Being a national of Nepal, she does not have ration that deprives her of getting subsidised food from the government. Even after some donors distributed food, she worried about long-term sustainability.
Saraswati was forced into prostitution as a minor, and since then this is the only profession she has worked in – despite having basic literacy. Pandemic took away her last option – forcing her to beg for food.
Like Saraswati, the livelihood of more than 300 sex workers in the red light area has been affected. Most are now at the mercy of donors and government.
But there is some hope. Dr Swati Singh Khan, the founder of the ‘Shree Sai Seva Sanstha’, has started ‘Yes, She Can’ project to provide alternate livelihoods to sex workers and help women who wish to do so find a way back to mainstream society.
Interestingly, it was a group of sex workers who approached Swati with the idea of a sustainable livelihood after they felt ashamed of sitting idle at home and depending on the outsiders for food.

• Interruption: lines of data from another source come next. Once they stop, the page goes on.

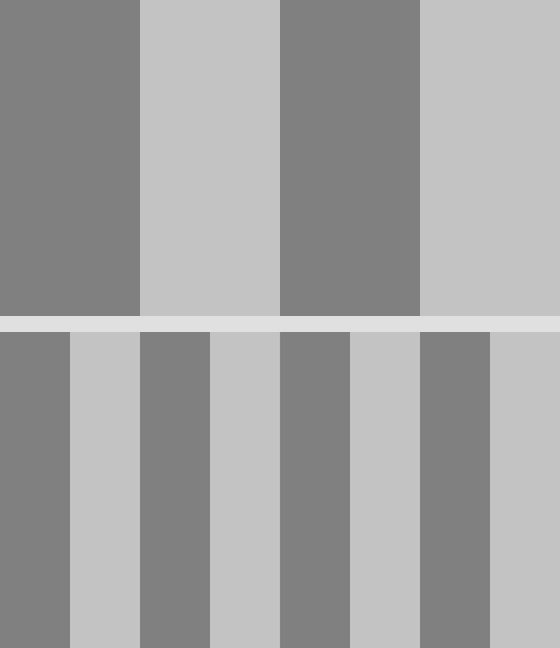
Top: one tile. Bottom: repeated 2 by 2.
Give the GLSL for this pattern, as a Shadertoy shader.

```glsl
// Broad vertical stripes, dark and light grey in equal widths, two pairs across.
// A folded repeat gives the signed distance to the nearest stripe edge,
// which is smoothed over one pixel; whole repeats make the canvas tile.

// Signed distance to a stripe edge in canvas widths: negative in the dark stripe.
float stripeDistance(float x, float repeats) {
    float fromDarkCentre = abs(fract(x * repeats + 0.25) - 0.5);
    return (fromDarkCentre - 0.25) / repeats;
}

void mainImage(out vec4 fragColor, in vec2 fragCoord) {
    float x = fragCoord.x / iResolution.x;

    // Coverage of the light stripe, one pixel wide at the edge
    float light = clamp(stripeDistance(x, 2.0) * iResolution.x + 0.5, 0.0, 1.0);

    vec3 darkGrey = vec3(0.5);
    vec3 lightGrey = vec3(0.763);
    fragColor = vec4(mix(darkGrey, lightGrey, light), 1.0);
}
```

“I was forced into prostitution as a minor, and I never begged for money. I earned through my service. I am grateful to NGOs and local administration for helping us, but every day we cannot keep waiting for someone to donate grains or money. I thought we could leverage on the ‘Make-in-India’ spirit and generate a livelihood. If this works, I will leave the profession where unprotected sex and physical abuse is a daily affair,” Saraswati, in her thirties, tells The Better India.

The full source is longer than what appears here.